Exercise aim: Check each line of the listing, and copy it if it contains the word "iResolution".

***** Material for this task

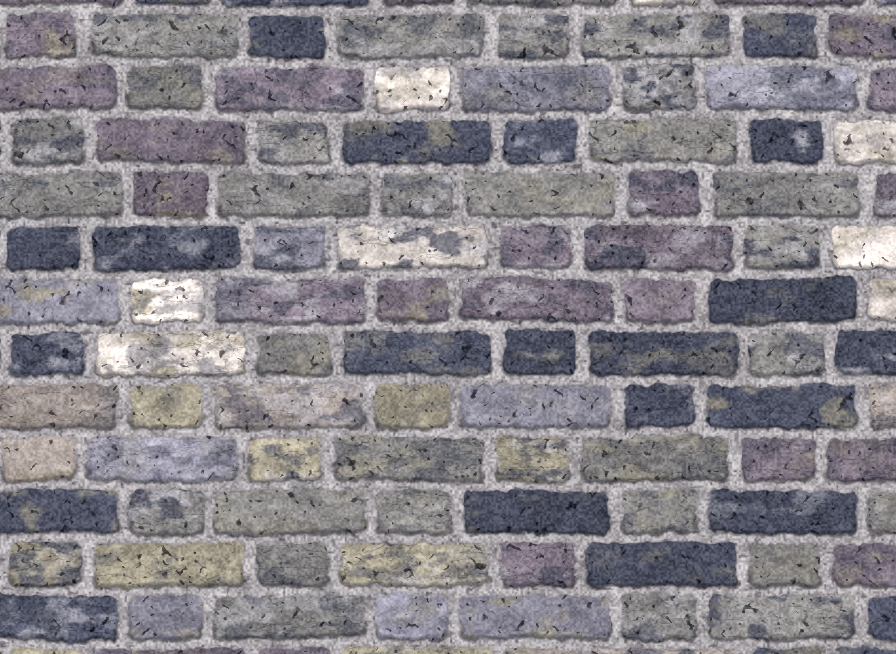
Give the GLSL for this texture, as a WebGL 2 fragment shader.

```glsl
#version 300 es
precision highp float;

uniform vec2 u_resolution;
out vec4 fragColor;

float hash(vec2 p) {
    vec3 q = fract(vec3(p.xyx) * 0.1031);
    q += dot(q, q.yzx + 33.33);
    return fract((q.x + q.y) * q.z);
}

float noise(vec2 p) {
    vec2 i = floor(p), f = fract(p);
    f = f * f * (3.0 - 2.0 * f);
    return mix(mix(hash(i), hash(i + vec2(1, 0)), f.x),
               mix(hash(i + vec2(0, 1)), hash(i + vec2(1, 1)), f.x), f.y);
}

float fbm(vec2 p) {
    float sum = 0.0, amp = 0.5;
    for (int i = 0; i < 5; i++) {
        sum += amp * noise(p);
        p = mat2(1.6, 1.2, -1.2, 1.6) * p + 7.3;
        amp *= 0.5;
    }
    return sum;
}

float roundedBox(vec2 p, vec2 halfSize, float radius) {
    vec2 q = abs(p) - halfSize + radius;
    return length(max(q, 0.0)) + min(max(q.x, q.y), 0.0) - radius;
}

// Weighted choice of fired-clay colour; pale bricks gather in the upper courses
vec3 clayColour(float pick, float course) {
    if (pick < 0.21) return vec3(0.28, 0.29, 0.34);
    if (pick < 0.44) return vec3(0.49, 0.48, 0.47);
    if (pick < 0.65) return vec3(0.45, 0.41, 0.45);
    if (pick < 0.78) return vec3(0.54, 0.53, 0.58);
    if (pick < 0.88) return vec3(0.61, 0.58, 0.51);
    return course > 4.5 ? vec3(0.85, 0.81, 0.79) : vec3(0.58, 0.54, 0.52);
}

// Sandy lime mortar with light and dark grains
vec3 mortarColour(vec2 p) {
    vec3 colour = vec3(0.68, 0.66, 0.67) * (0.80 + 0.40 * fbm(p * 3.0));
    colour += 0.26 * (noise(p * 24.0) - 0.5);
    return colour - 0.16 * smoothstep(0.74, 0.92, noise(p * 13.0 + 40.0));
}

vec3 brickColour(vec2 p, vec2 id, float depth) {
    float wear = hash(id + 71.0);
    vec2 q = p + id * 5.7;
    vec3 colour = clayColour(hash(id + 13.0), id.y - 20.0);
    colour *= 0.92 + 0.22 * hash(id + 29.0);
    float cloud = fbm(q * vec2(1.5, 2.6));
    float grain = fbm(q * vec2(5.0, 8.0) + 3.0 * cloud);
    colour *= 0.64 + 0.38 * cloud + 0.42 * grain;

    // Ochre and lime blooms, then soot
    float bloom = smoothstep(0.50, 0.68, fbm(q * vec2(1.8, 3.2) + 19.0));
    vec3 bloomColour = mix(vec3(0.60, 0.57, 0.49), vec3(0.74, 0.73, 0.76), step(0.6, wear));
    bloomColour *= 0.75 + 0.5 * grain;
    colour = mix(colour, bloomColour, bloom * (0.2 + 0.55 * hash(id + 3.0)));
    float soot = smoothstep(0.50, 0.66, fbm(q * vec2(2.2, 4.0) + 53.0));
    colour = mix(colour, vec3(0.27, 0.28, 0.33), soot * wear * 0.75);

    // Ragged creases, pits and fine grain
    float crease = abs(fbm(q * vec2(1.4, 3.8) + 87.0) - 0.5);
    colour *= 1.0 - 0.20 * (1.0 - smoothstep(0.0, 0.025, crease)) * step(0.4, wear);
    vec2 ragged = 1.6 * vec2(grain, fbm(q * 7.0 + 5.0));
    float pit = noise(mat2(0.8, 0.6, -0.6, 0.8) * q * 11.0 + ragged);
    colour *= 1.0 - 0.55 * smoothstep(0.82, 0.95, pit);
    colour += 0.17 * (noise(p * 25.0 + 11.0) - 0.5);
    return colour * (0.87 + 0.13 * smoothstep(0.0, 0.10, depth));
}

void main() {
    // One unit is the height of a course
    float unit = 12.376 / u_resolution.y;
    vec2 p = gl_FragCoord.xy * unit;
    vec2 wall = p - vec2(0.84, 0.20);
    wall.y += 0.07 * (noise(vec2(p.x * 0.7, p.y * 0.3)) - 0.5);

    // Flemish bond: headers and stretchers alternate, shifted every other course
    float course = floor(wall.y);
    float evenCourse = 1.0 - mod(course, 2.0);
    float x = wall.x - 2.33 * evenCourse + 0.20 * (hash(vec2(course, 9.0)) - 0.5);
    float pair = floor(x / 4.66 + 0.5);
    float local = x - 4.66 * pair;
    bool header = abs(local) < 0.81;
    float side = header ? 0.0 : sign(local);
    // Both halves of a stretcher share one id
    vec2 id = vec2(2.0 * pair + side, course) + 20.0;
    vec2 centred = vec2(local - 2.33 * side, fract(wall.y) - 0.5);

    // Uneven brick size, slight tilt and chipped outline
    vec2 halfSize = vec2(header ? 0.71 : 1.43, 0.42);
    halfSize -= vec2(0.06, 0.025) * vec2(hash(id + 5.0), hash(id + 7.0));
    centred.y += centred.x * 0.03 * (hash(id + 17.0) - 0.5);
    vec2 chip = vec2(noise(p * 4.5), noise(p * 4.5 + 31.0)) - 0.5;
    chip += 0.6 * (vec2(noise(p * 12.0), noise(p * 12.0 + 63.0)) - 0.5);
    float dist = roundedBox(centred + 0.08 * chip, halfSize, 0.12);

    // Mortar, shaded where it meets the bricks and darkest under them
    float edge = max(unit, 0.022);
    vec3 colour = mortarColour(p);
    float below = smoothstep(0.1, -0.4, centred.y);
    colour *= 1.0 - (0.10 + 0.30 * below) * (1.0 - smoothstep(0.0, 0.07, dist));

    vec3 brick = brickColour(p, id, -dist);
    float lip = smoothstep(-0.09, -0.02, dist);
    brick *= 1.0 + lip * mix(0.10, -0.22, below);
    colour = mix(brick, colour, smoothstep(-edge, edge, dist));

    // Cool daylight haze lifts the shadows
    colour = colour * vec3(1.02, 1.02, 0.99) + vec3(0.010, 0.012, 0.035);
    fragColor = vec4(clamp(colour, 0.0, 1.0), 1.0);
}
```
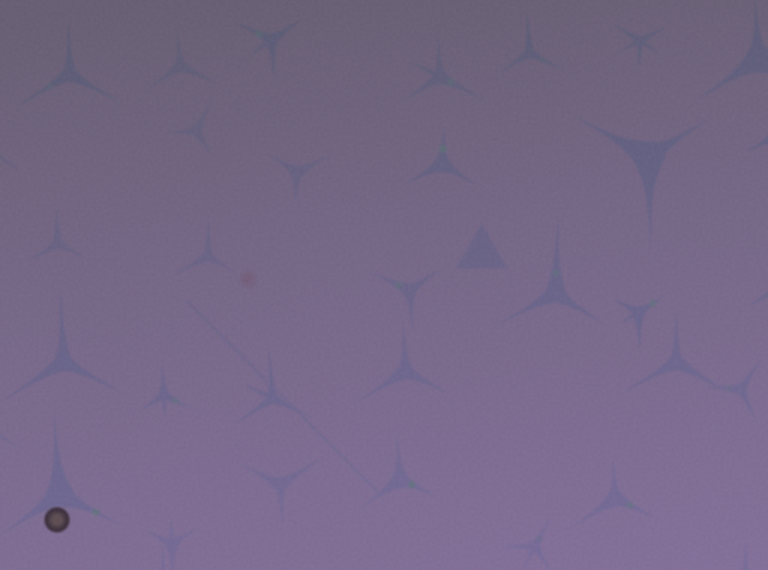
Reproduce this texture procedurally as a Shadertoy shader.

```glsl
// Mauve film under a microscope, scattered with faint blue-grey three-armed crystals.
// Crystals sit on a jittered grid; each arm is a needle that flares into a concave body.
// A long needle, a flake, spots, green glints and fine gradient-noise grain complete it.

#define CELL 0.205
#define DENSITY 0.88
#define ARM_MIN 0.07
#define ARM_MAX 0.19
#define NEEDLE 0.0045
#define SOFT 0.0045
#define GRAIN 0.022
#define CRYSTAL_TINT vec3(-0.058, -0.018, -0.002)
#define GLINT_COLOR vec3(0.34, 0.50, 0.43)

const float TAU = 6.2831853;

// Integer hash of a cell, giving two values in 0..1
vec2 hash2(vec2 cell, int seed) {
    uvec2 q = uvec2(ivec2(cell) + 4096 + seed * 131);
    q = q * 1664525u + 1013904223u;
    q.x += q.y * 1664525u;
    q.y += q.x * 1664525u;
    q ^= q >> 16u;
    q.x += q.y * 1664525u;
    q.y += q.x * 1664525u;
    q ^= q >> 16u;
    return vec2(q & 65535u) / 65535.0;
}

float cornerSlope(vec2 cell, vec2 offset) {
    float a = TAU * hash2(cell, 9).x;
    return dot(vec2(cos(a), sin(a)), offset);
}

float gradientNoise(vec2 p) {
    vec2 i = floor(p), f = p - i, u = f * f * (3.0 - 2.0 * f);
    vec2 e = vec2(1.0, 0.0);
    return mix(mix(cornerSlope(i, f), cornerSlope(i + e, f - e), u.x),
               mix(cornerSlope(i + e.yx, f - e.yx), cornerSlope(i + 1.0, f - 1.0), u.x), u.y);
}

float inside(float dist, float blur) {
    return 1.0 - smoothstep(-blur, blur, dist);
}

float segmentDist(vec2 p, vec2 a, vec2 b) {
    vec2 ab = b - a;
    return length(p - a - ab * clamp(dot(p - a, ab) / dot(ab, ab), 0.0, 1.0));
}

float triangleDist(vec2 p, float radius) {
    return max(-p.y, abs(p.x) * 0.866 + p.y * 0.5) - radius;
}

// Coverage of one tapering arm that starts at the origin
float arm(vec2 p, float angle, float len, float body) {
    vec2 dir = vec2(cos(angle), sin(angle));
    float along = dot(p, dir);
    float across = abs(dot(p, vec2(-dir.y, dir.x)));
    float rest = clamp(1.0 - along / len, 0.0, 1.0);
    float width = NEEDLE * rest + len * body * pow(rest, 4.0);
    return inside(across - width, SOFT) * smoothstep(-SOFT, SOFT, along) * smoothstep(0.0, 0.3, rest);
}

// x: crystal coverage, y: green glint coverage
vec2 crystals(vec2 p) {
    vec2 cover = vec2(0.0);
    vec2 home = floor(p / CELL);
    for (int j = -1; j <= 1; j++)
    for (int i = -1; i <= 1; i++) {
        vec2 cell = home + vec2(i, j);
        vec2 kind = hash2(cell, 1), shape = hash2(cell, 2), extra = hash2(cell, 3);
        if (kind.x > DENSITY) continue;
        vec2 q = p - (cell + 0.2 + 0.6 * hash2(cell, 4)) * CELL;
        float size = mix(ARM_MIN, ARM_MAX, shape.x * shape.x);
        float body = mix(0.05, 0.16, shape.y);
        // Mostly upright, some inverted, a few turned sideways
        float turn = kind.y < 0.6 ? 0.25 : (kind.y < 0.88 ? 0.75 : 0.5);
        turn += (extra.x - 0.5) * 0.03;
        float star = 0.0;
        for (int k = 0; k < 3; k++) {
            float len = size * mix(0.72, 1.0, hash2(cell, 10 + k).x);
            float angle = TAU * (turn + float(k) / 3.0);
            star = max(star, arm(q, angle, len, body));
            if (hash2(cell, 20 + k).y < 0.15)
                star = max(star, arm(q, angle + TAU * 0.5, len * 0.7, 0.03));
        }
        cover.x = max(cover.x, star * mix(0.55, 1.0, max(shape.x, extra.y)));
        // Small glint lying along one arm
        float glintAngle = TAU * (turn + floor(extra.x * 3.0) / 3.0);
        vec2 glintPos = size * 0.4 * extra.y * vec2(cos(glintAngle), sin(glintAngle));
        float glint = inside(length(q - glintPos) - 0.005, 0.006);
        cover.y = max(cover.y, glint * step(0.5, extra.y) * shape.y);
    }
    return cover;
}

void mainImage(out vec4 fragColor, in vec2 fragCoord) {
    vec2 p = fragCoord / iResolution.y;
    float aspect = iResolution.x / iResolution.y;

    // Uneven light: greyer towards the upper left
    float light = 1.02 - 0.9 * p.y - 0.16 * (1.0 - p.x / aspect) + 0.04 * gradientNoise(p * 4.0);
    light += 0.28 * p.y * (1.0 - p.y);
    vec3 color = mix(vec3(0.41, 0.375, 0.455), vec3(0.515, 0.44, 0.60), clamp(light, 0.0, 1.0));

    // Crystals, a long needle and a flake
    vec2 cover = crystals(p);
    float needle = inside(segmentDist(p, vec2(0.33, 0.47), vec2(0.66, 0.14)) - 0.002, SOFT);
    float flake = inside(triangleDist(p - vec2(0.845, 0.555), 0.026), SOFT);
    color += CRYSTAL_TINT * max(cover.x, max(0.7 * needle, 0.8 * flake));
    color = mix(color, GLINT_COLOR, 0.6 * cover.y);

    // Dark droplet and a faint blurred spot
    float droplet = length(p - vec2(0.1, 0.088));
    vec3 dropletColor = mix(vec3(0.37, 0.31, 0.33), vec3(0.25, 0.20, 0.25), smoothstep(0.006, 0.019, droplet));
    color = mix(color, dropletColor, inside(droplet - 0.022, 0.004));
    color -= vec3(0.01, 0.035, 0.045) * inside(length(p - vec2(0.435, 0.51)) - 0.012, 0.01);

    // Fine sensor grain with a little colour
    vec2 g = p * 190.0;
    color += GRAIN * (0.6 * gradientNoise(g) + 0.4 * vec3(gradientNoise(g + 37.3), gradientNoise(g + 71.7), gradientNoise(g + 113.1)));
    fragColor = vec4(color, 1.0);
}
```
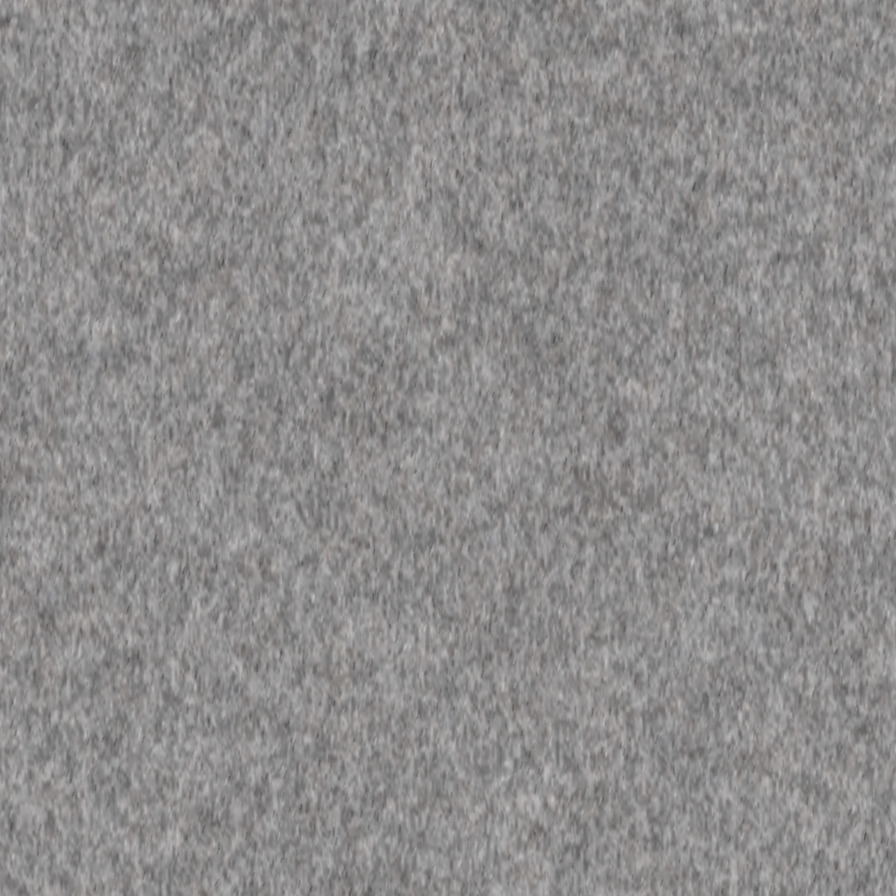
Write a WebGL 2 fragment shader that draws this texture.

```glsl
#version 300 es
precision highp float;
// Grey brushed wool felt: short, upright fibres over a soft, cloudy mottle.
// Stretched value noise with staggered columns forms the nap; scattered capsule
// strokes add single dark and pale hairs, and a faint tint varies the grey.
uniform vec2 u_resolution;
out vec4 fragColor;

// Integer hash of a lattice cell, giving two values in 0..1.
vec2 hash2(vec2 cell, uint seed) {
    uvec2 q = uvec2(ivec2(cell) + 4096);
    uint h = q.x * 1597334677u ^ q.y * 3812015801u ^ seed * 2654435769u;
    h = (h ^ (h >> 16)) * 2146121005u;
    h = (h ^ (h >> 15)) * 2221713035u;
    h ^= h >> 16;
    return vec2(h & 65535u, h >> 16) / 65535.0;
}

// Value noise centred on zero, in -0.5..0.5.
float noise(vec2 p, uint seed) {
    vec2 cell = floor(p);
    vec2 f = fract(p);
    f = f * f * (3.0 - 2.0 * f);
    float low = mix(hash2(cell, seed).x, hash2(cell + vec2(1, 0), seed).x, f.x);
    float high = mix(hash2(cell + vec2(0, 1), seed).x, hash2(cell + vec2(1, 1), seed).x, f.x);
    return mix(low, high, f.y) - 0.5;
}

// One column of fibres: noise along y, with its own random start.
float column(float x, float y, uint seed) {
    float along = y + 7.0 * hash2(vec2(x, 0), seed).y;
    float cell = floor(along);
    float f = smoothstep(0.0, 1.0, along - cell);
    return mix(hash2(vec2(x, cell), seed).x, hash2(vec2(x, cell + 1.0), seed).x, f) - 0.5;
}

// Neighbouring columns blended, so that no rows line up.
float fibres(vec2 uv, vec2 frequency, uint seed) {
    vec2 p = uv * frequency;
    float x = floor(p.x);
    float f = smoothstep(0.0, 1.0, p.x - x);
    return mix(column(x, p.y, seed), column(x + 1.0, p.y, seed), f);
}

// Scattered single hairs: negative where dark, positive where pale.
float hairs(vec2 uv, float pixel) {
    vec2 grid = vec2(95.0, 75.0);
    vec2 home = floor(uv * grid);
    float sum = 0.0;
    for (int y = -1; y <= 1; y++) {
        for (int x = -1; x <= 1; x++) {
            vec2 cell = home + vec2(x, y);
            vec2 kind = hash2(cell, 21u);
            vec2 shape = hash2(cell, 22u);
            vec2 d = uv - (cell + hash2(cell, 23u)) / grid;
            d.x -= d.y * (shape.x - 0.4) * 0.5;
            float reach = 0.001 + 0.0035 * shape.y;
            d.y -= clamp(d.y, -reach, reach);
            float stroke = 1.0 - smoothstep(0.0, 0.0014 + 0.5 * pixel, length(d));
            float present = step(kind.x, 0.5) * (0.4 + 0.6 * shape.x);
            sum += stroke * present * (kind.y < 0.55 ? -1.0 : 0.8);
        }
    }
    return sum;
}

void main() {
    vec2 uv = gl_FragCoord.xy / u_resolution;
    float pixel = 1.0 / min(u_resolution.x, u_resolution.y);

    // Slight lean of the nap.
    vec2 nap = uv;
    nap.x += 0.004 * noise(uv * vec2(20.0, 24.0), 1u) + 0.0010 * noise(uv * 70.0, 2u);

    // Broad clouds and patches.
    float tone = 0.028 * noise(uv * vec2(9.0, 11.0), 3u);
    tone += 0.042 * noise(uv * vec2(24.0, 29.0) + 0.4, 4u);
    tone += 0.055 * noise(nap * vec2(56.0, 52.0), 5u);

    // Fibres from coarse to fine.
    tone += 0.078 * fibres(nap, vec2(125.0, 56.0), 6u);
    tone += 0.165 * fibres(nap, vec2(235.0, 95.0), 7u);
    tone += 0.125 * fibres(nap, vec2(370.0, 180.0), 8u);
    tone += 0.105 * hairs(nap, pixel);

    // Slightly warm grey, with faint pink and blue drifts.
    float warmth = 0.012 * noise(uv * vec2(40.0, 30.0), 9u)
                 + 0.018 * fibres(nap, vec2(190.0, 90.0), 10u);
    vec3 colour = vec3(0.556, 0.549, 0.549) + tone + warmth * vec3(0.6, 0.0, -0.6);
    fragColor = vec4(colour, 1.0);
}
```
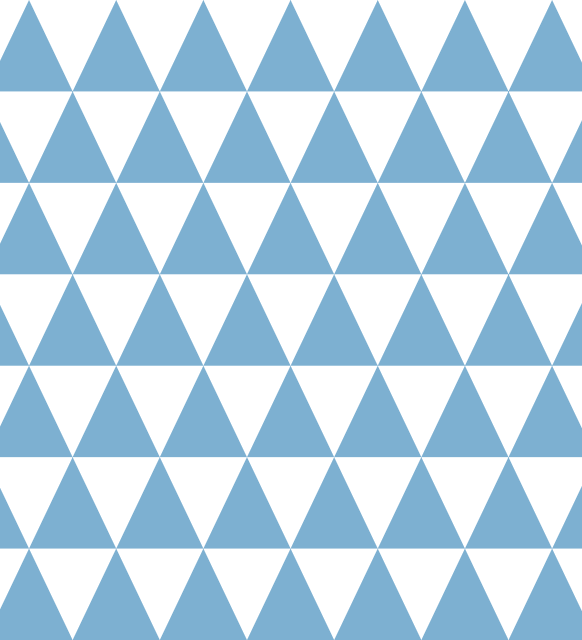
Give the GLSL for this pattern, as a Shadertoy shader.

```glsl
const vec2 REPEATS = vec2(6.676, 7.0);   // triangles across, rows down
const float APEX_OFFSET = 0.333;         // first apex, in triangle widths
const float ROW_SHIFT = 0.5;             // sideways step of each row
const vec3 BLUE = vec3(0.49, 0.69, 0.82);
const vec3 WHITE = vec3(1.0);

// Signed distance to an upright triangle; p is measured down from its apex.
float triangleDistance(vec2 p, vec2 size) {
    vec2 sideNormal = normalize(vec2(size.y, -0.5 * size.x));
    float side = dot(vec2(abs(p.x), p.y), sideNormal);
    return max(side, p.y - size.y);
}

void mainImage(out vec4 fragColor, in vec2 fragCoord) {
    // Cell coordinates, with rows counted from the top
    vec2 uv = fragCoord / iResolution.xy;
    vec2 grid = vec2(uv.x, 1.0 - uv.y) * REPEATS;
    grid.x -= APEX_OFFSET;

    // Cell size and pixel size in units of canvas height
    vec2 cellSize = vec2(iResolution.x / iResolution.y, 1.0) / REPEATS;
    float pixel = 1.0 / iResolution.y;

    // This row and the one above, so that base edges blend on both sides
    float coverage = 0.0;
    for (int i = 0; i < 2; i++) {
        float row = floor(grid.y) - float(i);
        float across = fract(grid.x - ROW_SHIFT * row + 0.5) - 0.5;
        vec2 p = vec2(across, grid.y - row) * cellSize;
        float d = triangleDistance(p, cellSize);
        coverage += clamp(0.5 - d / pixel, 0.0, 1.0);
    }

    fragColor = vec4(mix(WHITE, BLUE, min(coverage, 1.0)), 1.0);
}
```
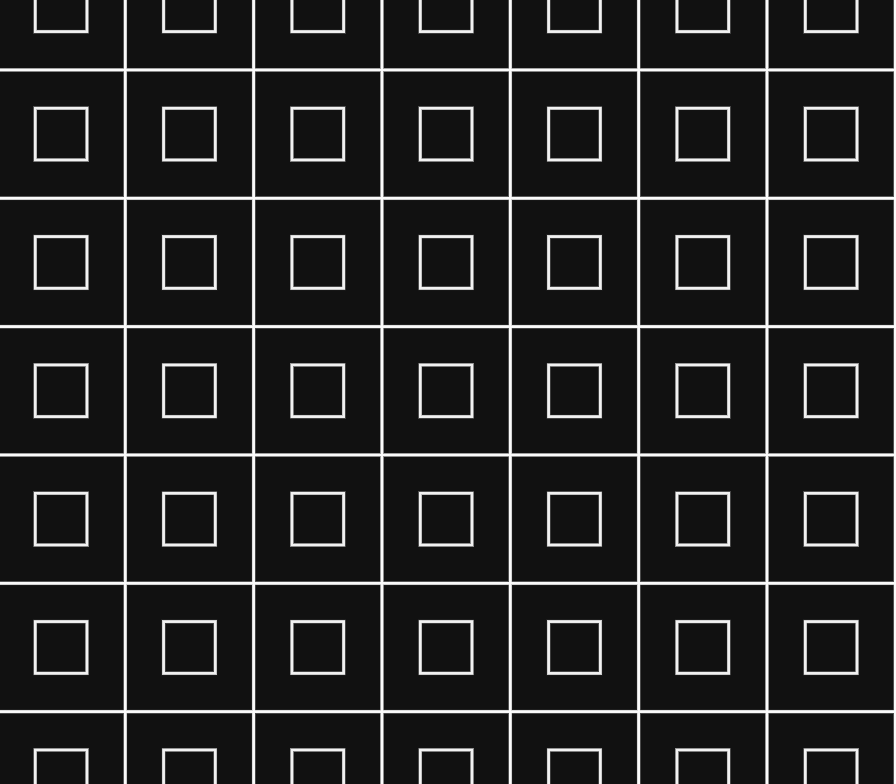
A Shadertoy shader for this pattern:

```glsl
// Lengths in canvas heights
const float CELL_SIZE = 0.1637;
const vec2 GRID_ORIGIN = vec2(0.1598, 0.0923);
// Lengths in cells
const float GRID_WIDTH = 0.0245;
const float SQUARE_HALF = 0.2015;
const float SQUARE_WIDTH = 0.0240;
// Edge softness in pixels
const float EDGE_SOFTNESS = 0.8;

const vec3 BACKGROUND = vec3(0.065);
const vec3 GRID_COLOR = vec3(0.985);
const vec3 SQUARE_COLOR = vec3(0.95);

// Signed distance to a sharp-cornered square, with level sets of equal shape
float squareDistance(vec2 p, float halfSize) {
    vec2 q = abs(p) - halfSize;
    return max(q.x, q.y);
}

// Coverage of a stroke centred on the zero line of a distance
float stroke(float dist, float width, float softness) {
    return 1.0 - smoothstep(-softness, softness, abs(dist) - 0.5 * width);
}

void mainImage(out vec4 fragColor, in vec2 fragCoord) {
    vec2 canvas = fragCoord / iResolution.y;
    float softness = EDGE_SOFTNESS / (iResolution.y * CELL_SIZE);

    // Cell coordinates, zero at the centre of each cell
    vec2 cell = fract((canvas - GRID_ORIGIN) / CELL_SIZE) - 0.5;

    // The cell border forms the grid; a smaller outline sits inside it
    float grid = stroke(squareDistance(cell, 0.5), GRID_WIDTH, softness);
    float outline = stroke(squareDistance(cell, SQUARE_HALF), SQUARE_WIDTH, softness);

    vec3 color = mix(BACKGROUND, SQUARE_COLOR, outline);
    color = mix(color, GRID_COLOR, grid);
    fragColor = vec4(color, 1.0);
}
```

**********

Result:
    vec2 p = fragCoord / iResolution.y;
    float aspect = iResolution.x / iResolution.y;
    vec2 uv = fragCoord / iResolution.xy;
    vec2 cellSize = vec2(iResolution.x / iResolution.y, 1.0) / REPEATS;
    float pixel = 1.0 / iResolution.y;
    vec2 canvas = fragCoord / iResolution.y;
    float softness = EDGE_SOFTNESS / (iResolution.y * CELL_SIZE);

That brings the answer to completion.